*DATA FOR THIS TASK*:
========================
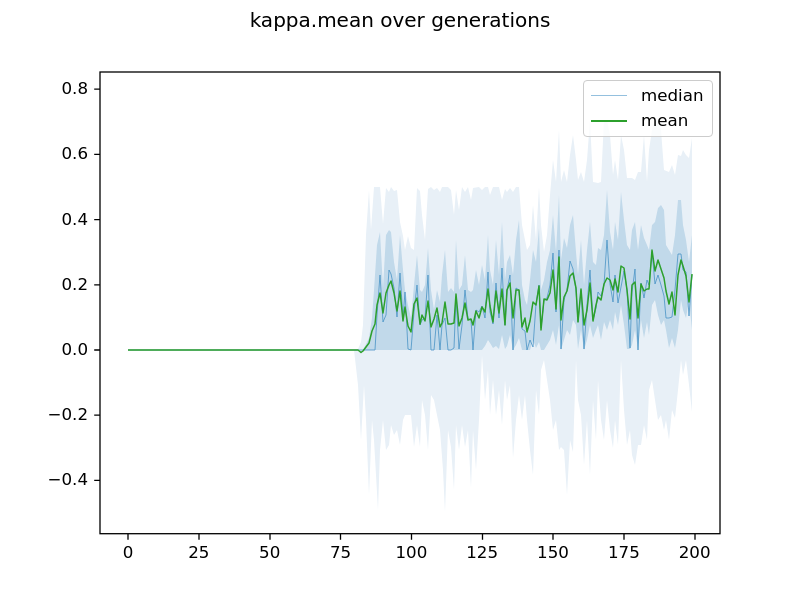
<!DOCTYPE html>
<html lang="en">
<head>
<meta charset="utf-8">
<title>kappa.mean over generations</title>
<style>
:root {
  --ink: #000;
  --paper: #fff;
  --band-outer: #e8f0f7;
  --band-inner: #c1d9ea;
  --median: #4a93c6;
  --median-key: #94c0de;
  --mean: #2ca02c;
  --legend-border: #ccc;
}
* { box-sizing: border-box; margin: 0; padding: 0; }
html, body { width: 801px; height: 600px; overflow: hidden; background: var(--paper); }
.chart {
  position: relative; width: 801px; height: 600px;
  color: var(--ink); font: 16.67px/20px "DejaVu Sans", sans-serif;
}
h1 { position: absolute; top: 8px; left: 0; width: 800px; text-align: center; font-size: 20px; font-weight: 400; line-height: 24px; white-space: nowrap; }
.plot { position: absolute; inset: 0; display: block; }
.plot polyline { fill: none; stroke-linejoin: round; }
.outer { fill: var(--band-outer); }
.inner { fill: var(--band-inner); }
.median { stroke: var(--median); stroke-width: 0.8; }
.mean { stroke: var(--mean); stroke-width: 1.5; }
.frame { fill: none; stroke: var(--ink); stroke-width: 1.3; }
.ticks { stroke: var(--ink); stroke-width: 1.3; }
ol { list-style: none; position: absolute; display: grid; }
.x-labels { left: 92.6px; top: 543px; width: 637.5px; grid-template-columns: repeat(9, 1fr); text-align: center; }
.y-labels { left: 30px; top: 56.6px; width: 58px; height: 456.4px; grid-template-rows: repeat(7, 1fr); align-items: center; text-align: right; }
.legend {
  position: absolute; left: 583px; top: 80px; width: 130px; height: 57px;
  list-style: none; padding: 2px 0 0 7px; display: flex; flex-direction: column;
  background: rgba(255, 255, 255, .8); border: 1.5px solid var(--legend-border); border-radius: 4px;
}
.legend li { display: flex; align-items: center; gap: 14px; height: 25.3px; }
.key { width: 36px; height: 1px; background: var(--median-key); }
.key-mean { height: 1.5px; background: var(--mean); }
</style>
</head>
<body>
<main class="chart">
  <h1>kappa.mean over generations</h1>

  <svg class="plot" width="801" height="600" viewBox="0 0 801 600" role="img" aria-label="Median and mean of kappa by generation, with two shaded ranges">
    <polygon class="outer" points="354,350 358,349 361,342 363,325 366,235 369,190 371,230 374,187 380,187 383,224 386,188 389,192 391,187 394,191 397,190 400,222 403,236 405,250 408,236 411,248 414,250 417,188 420,191 422,215 425,240 428,189 431,187 434,190 437,188 440,192 442,187 448,187 451,190 454,215 456,190 459,210 462,187 465,192 468,187 471,200 473,188 479,187 482,190 485,187 488,187 490,195 493,187 499,187 502,200 505,189 507,192 510,188 513,192 516,187 519,187 522,225 525,240 527,250 530,245 533,205 536,240 539,187 541,225 544,252 547,235 550,195 553,160 556,182 559,130 561,182 564,170 567,182 570,155 573,135 576,160 578,180 581,172 584,182 587,160 590,120 593,182 598,183 601,182 604,120 607,120 610,135 613,175 615,160 618,180 621,135 624,150 627,178 632,178 635,180 638,172 641,172 644,135 647,182 649,150 652,130 655,120 658,120 661,130 664,170 669,172 672,165 675,175 678,155 681,156 683,150 686,155 689,158 692,138
      692,412 689,385 686,360 683,375 681,360 678,390 675,418 672,410 669,440 666,420 664,430 661,415 658,420 655,400 652,380 649,390 647,440 644,425 641,445 638,445 635,465 632,455 630,430 627,445 624,410 621,360 618,445 615,420 613,448 610,430 607,400 604,440 601,420 598,380 596,440 593,400 590,475 587,420 584,465 581,415 578,400 576,360 573,452 570,440 567,495 564,450 561,447 559,450 556,420 553,430 550,400 547,380 544,360 541,370 539,415 536,390 533,475 530,450 527,420 525,395 522,420 519,395 516,420 513,458 510,385 507,400 505,380 502,425 499,390 496,415 493,380 490,415 488,370 485,400 482,355 479,420 476,470 473,430 471,488 468,430 465,447 462,425 459,450 456,425 454,490 451,447 448,430 445,512 443,470 440,430 437,415 434,400 431,395 428,450 425,415 422,400 420,447 417,425 414,447 411,415 405,415 403,420 400,445 397,430 394,435 391,425 389,445 386,450 383,420 380,450 378,510 374,440 372,420 369,495 366,420 364,385 361,440 358,385"/>
    <polygon class="inner" points="363,350 369,338 372,318 374,290 377,245 380,232 383,288 386,235 389,230 391,232 394,262 397,280 400,235 403,270 405,290 408,305 411,318 414,285 417,255 420,290 422,292 425,285 428,248 431,290 434,310 437,290 440,302 442,275 445,250 448,292 451,288 454,292 456,240 459,290 462,285 465,255 468,290 471,292 473,290 476,270 479,285 482,265 485,280 488,235 490,270 493,285 496,240 499,275 502,222 505,280 507,262 510,255 513,275 516,240 519,220 522,285 525,300 527,305 530,280 533,250 536,262 539,228 541,290 544,280 547,262 550,250 553,215 556,252 559,195 561,260 564,238 567,248 570,225 573,215 576,252 578,275 581,240 584,285 587,250 590,222 593,262 596,265 598,248 601,250 604,235 607,190 610,232 613,250 615,222 618,240 621,192 624,220 627,245 630,250 632,230 635,222 638,250 641,225 644,238 647,245 649,250 652,225 655,222 658,208 661,205 664,210 666,245 669,250 672,255 675,235 678,200 681,200 683,225 686,240 689,262 692,235
      692,330 689,300 686,318 683,310 681,300 678,330 675,348 672,338 669,348 666,330 664,320 661,325 658,315 655,300 652,305 649,335 647,322 644,338 641,320 638,349 635,330 632,345 630,349 627,349 624,325 621,305 618,325 615,312 613,330 610,320 607,330 604,322 601,340 598,325 596,330 593,338 590,325 587,340 584,350 581,330 578,349 576,325 573,320 570,335 567,330 564,340 561,350 559,325 556,345 553,330 550,340 547,345 544,350 541,350 539,342 536,348 533,340 530,350 527,350 525,350 522,350 519,338 516,345 513,350 510,335 507,346 505,349 502,335 499,349 496,346 493,348 490,343 488,340 485,346 482,350"/>
    <polyline class="median" points="128,350 375,350 377,315 380,275 383,322 386,315 389,270 391,274 394,288 397,317 400,273 403,318 405,292 408,349 411,350 414,312 417,285 420,325 422,320 425,318 428,275 431,350 434,350 437,315 440,350 442,325 445,318 448,350 451,350 454,348 456,297 459,349 462,325 465,290 468,319 471,320 473,350 476,310 479,312 482,306 485,318 488,272 490,312 493,324 496,283 499,318 502,268 505,325 507,290 510,275 513,350 516,288 519,290 522,329 525,331 527,350 530,340 533,347 536,304 539,285 541,328 544,300 547,298 550,285 553,253 556,312 559,250 561,349 564,300 567,290 570,261 573,269 576,290 578,322 581,290 584,349 587,305 590,270 593,320 596,308 598,292 601,296 604,285 607,240 610,284 613,302 615,275 618,303 621,287 624,271 627,290 630,348 632,292 635,269 638,350 641,283 644,298 647,280 649,285 652,252 655,284 658,275 661,285 664,296 666,318 669,318 672,317 675,290 678,254 681,254 683,270 686,272 689,316 692,275"/>
    <polyline class="mean" points="128,350 355,350 358,350 361,352.5 363,351 366,347 369,343 372,331 375,324 377,305 380,293 383,313 386,293 389,285 391,281 394,293 397,311 400,291 403,321 405,307 408,326 411,332 414,304 417,298 420,324 422,315 425,321 428,301 431,327 434,319 437,308 440,327 442,323 445,302 448,324 451,324 454,323 456,294 459,326 462,318 465,303 468,320 471,319 473,325 476,311 479,318 482,307 485,312 488,289 490,306 493,322 496,291 499,313 502,289 505,325 507,290 510,283 513,318 516,290 519,290 522,327 525,318 527,332 530,321 533,302 536,305 539,286 541,330 544,299 547,300 550,293 553,270 556,309 559,257 561,320 564,297 567,291 570,276 573,273 576,288 578,322 581,289 584,325 587,310 590,283 593,321 596,305 598,297 601,300 604,284 607,278 610,280 613,290 615,279 618,292 621,266 624,268 627,290 630,319 632,285 635,282 638,318 641,284 644,291 647,289 649,289 652,250 655,271 658,260 661,269 664,278 666,291 669,304 672,292 675,315 678,275 681,260 683,266 686,276 689,302 692,274"/>
    <path class="ticks" d="M128 534v5.8M199 534v5.8M270 534v5.8M340.5 534v5.8M411.5 534v5.8M482.5 534v5.8M553 534v5.8M624 534v5.8M695 534v5.8M100 89.2h-5.8M100 154.4h-5.8M100 219.6h-5.8M100 284.8h-5.8M100 350h-5.8M100 415.2h-5.8M100 480.4h-5.8"/>
    <rect class="frame" x="100" y="72" width="620" height="461.7"/>
  </svg>

  <ol class="y-labels">
    <li>0.8</li><li>0.6</li><li>0.4</li><li>0.2</li><li>0.0</li><li>−0.2</li><li>−0.4</li>
  </ol>
  <ol class="x-labels">
    <li>0</li><li>25</li><li>50</li><li>75</li><li>100</li><li>125</li><li>150</li><li>175</li><li>200</li>
  </ol>

  <ul class="legend">
    <li><span class="key"></span>median</li>
    <li><span class="key key-mean"></span>mean</li>
  </ul>
</main>
</body>
</html>
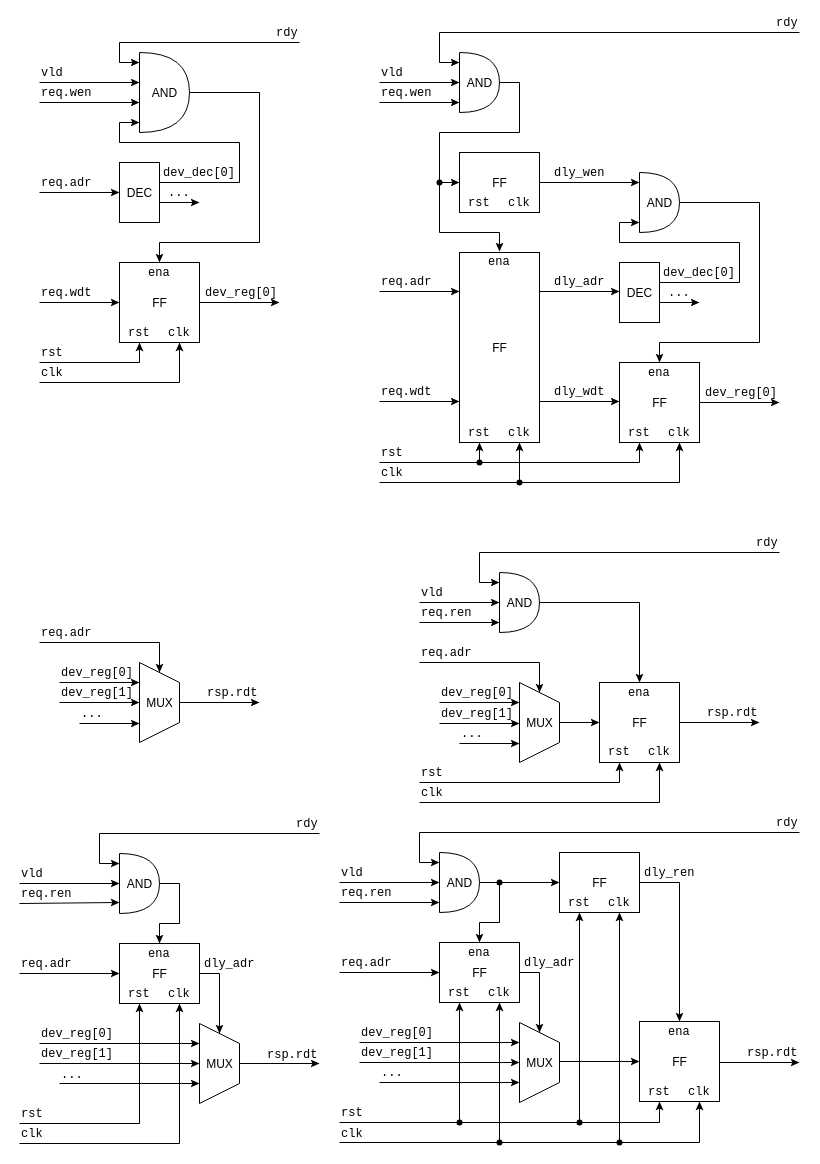
<!DOCTYPE html>
<html lang="en">
<head>
<meta charset="utf-8">
<title>Register access circuits</title>
<style>
:root { --ink: #000; --paper: #fff; }
* { box-sizing: border-box; }
html, body { margin: 0; background: var(--paper); }
body { width: 820px; height: 1164px; overflow: hidden; }
.sheet { position: relative; width: 820px; height: 1164px; color: var(--ink); overflow: hidden; }
.drawing { position: absolute; left: 0; top: 0; }
.wires path { fill: none; stroke: var(--ink); marker-end: url(#arrow); }
.gates use { fill: var(--paper); stroke: var(--ink); }
.joints use { fill: var(--ink); }
.block, .gate, .circuit span { position: absolute; left: calc(var(--x) * 1px); top: calc(var(--y) * 1px); }
.block, .gate {
  display: flex; align-items: center; justify-content: center;
  width: calc(var(--w, 80) * 1px + 1px); height: calc(var(--h, 60) * 1px + 1px);
  font: 12px/14px "Liberation Sans", sans-serif;
}
.block { border: 1px solid var(--ink); }
.gate { --w: 40; }
.circuit span { margin-top: -7px; font: 12px/14px "Liberation Mono", monospace; white-space: pre; }
</style>
</head>
<body>
<main class="sheet">
<svg class="drawing" width="820" height="1164" viewBox="0 0 820 1164" aria-hidden="true">
<defs>
<marker id="arrow" markerUnits="userSpaceOnUse" markerWidth="10" markerHeight="10" refX="8" refY="5" orient="auto"><path d="M9 5L0 9L2 5L0 1Z" style="fill:#000;stroke:none;marker-end:none"/></marker>
<path id="and" d="M0 0Q40 0 40 30Q40 60 0 60Z"/>
<path id="and-wide" d="M0 0Q50 0 50 40Q50 80 0 80Z"/>
<path id="mux" d="M0 0L40 20V60L0 80Z"/>
<circle id="joint" r="3"/>
</defs>
<g transform="translate(.5 .5)">
<g class="wires">
<g id="write-direct">
<path d="M299 42H119V62H138"/><path d="M39 82H138"/><path d="M39 102H138"/>
<path d="M159 182H239V142H119V122H138"/><path d="M189 92H259V242H159V261"/>
<path d="M39 192H118"/><path d="M159 202H198"/><path d="M39 302H118"/><path d="M199 302H278"/>
<path d="M39 362H139V343"/><path d="M39 382H179V343"/>
</g>
<g id="write-delayed">
<path d="M799 32H439V62H458"/><path d="M379 82H458"/><path d="M379 102H458"/>
<path d="M499 82H519V132H439V232H499V250"/><path d="M439 182H458"/><path d="M539 182H638"/>
<path d="M679 202H759V342H659V361"/><path d="M659 282H739V242H619V222H638"/><path d="M659 302H698"/>
<path d="M379 291H458"/><path d="M539 291H618"/><path d="M379 401H458"/><path d="M539 401H618"/><path d="M699 402H778"/>
<path d="M379 462H639V443"/><path d="M479 462V443"/><path d="M379 482H679V443"/><path d="M519 482V443"/>
</g>
<g id="read-direct">
<path d="M39 642H159V671"/><path d="M59 682H138"/><path d="M59 702H138"/><path d="M79 723H138"/><path d="M179 702H258"/>
</g>
<g id="read-output-register">
<path d="M779 552H479V582H498"/><path d="M419 602H498"/><path d="M419 622H498"/><path d="M539 602H639V681"/>
<path d="M419 662H539V691"/><path d="M439 702H518"/><path d="M439 723H518"/><path d="M459 743H518"/>
<path d="M559 722H598"/><path d="M679 722H758"/><path d="M419 782H619V763"/><path d="M419 802H659V763"/>
</g>
<g id="read-address-register">
<path d="M319 833H99V863H118"/><path d="M19 883H118"/><path d="M19 903L118 902"/><path d="M159 883H179V923H159V942"/>
<path d="M19 973H118"/><path d="M199 973H219V1032"/><path d="M39 1043H198"/><path d="M39 1063H198"/><path d="M59 1083H198"/>
<path d="M239 1063H318"/><path d="M19 1123H139V1004"/><path d="M19 1143H179V1004"/>
</g>
<g id="read-pipelined">
<path d="M799 832H419V862H438"/><path d="M339 882H438"/><path d="M339 902H438"/><path d="M479 882H558"/>
<path d="M499 882V922H479V941"/><path d="M639 882H679V1020"/><path d="M339 972H438"/><path d="M519 972H539V1031"/>
<path d="M359 1042H518"/><path d="M359 1062H518"/><path d="M379 1082H518"/><path d="M559 1061H638"/><path d="M719 1062H798"/>
<path d="M339 1122H659V1102"/><path d="M459 1122V1003"/><path d="M579 1122V913"/>
<path d="M339 1142H699V1102"/><path d="M499 1142V1003"/><path d="M619 1142V913"/>
</g>
</g>
<g class="gates">
<use href="#and-wide" x="139" y="52"/><use href="#and" x="459" y="52"/><use href="#and" x="639" y="172"/>
<use href="#and" x="499" y="572"/><use href="#and" x="119" y="853"/><use href="#and" x="439" y="852"/>
<use href="#mux" x="139" y="662"/><use href="#mux" x="519" y="682"/><use href="#mux" x="199" y="1023"/><use href="#mux" x="519" y="1022"/>
</g>
<g class="joints">
<use href="#joint" x="439" y="182"/><use href="#joint" x="479" y="462"/><use href="#joint" x="519" y="482"/>
<use href="#joint" x="499" y="882"/><use href="#joint" x="459" y="1122"/><use href="#joint" x="579" y="1122"/>
<use href="#joint" x="499" y="1142"/><use href="#joint" x="619" y="1142"/>
</g>
</g>
</svg>

<section class="circuit" aria-label="Direct write">
<div class="gate" style="--x:139;--y:52;--w:50;--h:80">AND</div>
<div class="block" style="--x:119;--y:162;--w:40">DEC</div>
<div class="block" style="--x:119;--y:262;--h:80">FF</div>
<span style="--x:276;--y:33">rdy</span>
<span style="--x:41;--y:73">vld</span>
<span style="--x:41;--y:93">req.wen</span>
<span style="--x:41;--y:183">req.adr</span>
<span style="--x:163;--y:173">dev_dec[0]</span>
<span style="--x:168;--y:193">...</span>
<span style="--x:148;--y:273">ena</span>
<span style="--x:41;--y:293">req.wdt</span>
<span style="--x:205;--y:293">dev_reg[0]</span>
<span style="--x:128;--y:333">rst</span>
<span style="--x:168;--y:333">clk</span>
<span style="--x:41;--y:353">rst</span>
<span style="--x:41;--y:373">clk</span>
</section>

<section class="circuit" aria-label="Delayed write">
<div class="gate" style="--x:459;--y:52">AND</div>
<div class="block" style="--x:459;--y:152">FF</div>
<div class="gate" style="--x:639;--y:172">AND</div>
<div class="block" style="--x:459;--y:252;--h:190">FF</div>
<div class="block" style="--x:619;--y:262;--w:40">DEC</div>
<div class="block" style="--x:619;--y:362;--h:80">FF</div>
<span style="--x:776;--y:23">rdy</span>
<span style="--x:381;--y:73">vld</span>
<span style="--x:381;--y:93">req.wen</span>
<span style="--x:554;--y:173">dly_wen</span>
<span style="--x:468;--y:203">rst</span>
<span style="--x:508;--y:203">clk</span>
<span style="--x:488;--y:262">ena</span>
<span style="--x:381;--y:282">req.adr</span>
<span style="--x:554;--y:282">dly_adr</span>
<span style="--x:663;--y:273">dev_dec[0]</span>
<span style="--x:668;--y:293">...</span>
<span style="--x:648;--y:373">ena</span>
<span style="--x:381;--y:392">req.wdt</span>
<span style="--x:554;--y:392">dly_wdt</span>
<span style="--x:705;--y:393">dev_reg[0]</span>
<span style="--x:468;--y:433">rst</span>
<span style="--x:508;--y:433">clk</span>
<span style="--x:628;--y:433">rst</span>
<span style="--x:668;--y:433">clk</span>
<span style="--x:381;--y:453">rst</span>
<span style="--x:381;--y:473">clk</span>
</section>

<section class="circuit" aria-label="Direct read">
<div class="gate" style="--x:139;--y:662;--h:80">MUX</div>
<span style="--x:41;--y:633">req.adr</span>
<span style="--x:61;--y:673">dev_reg[0]</span>
<span style="--x:61;--y:693">dev_reg[1]</span>
<span style="--x:81;--y:714">...</span>
<span style="--x:207;--y:693">rsp.rdt</span>
</section>

<section class="circuit" aria-label="Read with output register">
<div class="gate" style="--x:499;--y:572">AND</div>
<div class="gate" style="--x:519;--y:682;--h:80">MUX</div>
<div class="block" style="--x:599;--y:682;--h:80">FF</div>
<span style="--x:756;--y:543">rdy</span>
<span style="--x:421;--y:593">vld</span>
<span style="--x:421;--y:613">req.ren</span>
<span style="--x:421;--y:653">req.adr</span>
<span style="--x:441;--y:693">dev_reg[0]</span>
<span style="--x:441;--y:714">dev_reg[1]</span>
<span style="--x:461;--y:734">...</span>
<span style="--x:628;--y:693">ena</span>
<span style="--x:707;--y:713">rsp.rdt</span>
<span style="--x:608;--y:752">rst</span>
<span style="--x:648;--y:752">clk</span>
<span style="--x:421;--y:773">rst</span>
<span style="--x:421;--y:793">clk</span>
</section>

<section class="circuit" aria-label="Read with address register">
<div class="gate" style="--x:119;--y:853">AND</div>
<div class="block" style="--x:119;--y:943">FF</div>
<div class="gate" style="--x:199;--y:1023;--h:80">MUX</div>
<span style="--x:296;--y:824">rdy</span>
<span style="--x:21;--y:874">vld</span>
<span style="--x:21;--y:894">req.ren</span>
<span style="--x:148;--y:954">ena</span>
<span style="--x:21;--y:964">req.adr</span>
<span style="--x:204;--y:964">dly_adr</span>
<span style="--x:128;--y:994">rst</span>
<span style="--x:168;--y:994">clk</span>
<span style="--x:41;--y:1034">dev_reg[0]</span>
<span style="--x:41;--y:1054">dev_reg[1]</span>
<span style="--x:61;--y:1075">...</span>
<span style="--x:267;--y:1055">rsp.rdt</span>
<span style="--x:21;--y:1114">rst</span>
<span style="--x:21;--y:1134">clk</span>
</section>

<section class="circuit" aria-label="Pipelined read">
<div class="gate" style="--x:439;--y:852">AND</div>
<div class="block" style="--x:559;--y:852">FF</div>
<div class="block" style="--x:439;--y:942">FF</div>
<div class="gate" style="--x:519;--y:1022;--h:80">MUX</div>
<div class="block" style="--x:639;--y:1021;--h:80">FF</div>
<span style="--x:776;--y:823">rdy</span>
<span style="--x:341;--y:873">vld</span>
<span style="--x:341;--y:893">req.ren</span>
<span style="--x:644;--y:873">dly_ren</span>
<span style="--x:568;--y:903">rst</span>
<span style="--x:608;--y:903">clk</span>
<span style="--x:468;--y:953">ena</span>
<span style="--x:341;--y:963">req.adr</span>
<span style="--x:524;--y:963">dly_adr</span>
<span style="--x:448;--y:993">rst</span>
<span style="--x:488;--y:993">clk</span>
<span style="--x:361;--y:1033">dev_reg[0]</span>
<span style="--x:361;--y:1053">dev_reg[1]</span>
<span style="--x:381;--y:1073">...</span>
<span style="--x:668;--y:1032">ena</span>
<span style="--x:747;--y:1053">rsp.rdt</span>
<span style="--x:648;--y:1092">rst</span>
<span style="--x:688;--y:1092">clk</span>
<span style="--x:341;--y:1113">rst</span>
<span style="--x:341;--y:1134">clk</span>
</section>
</main>
</body>
</html>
========================
*TASK*: From the listing above, report the number of lines containing the string "absolute", without any accompanying remarks.

*ANSWER FOR THE TASK*: 6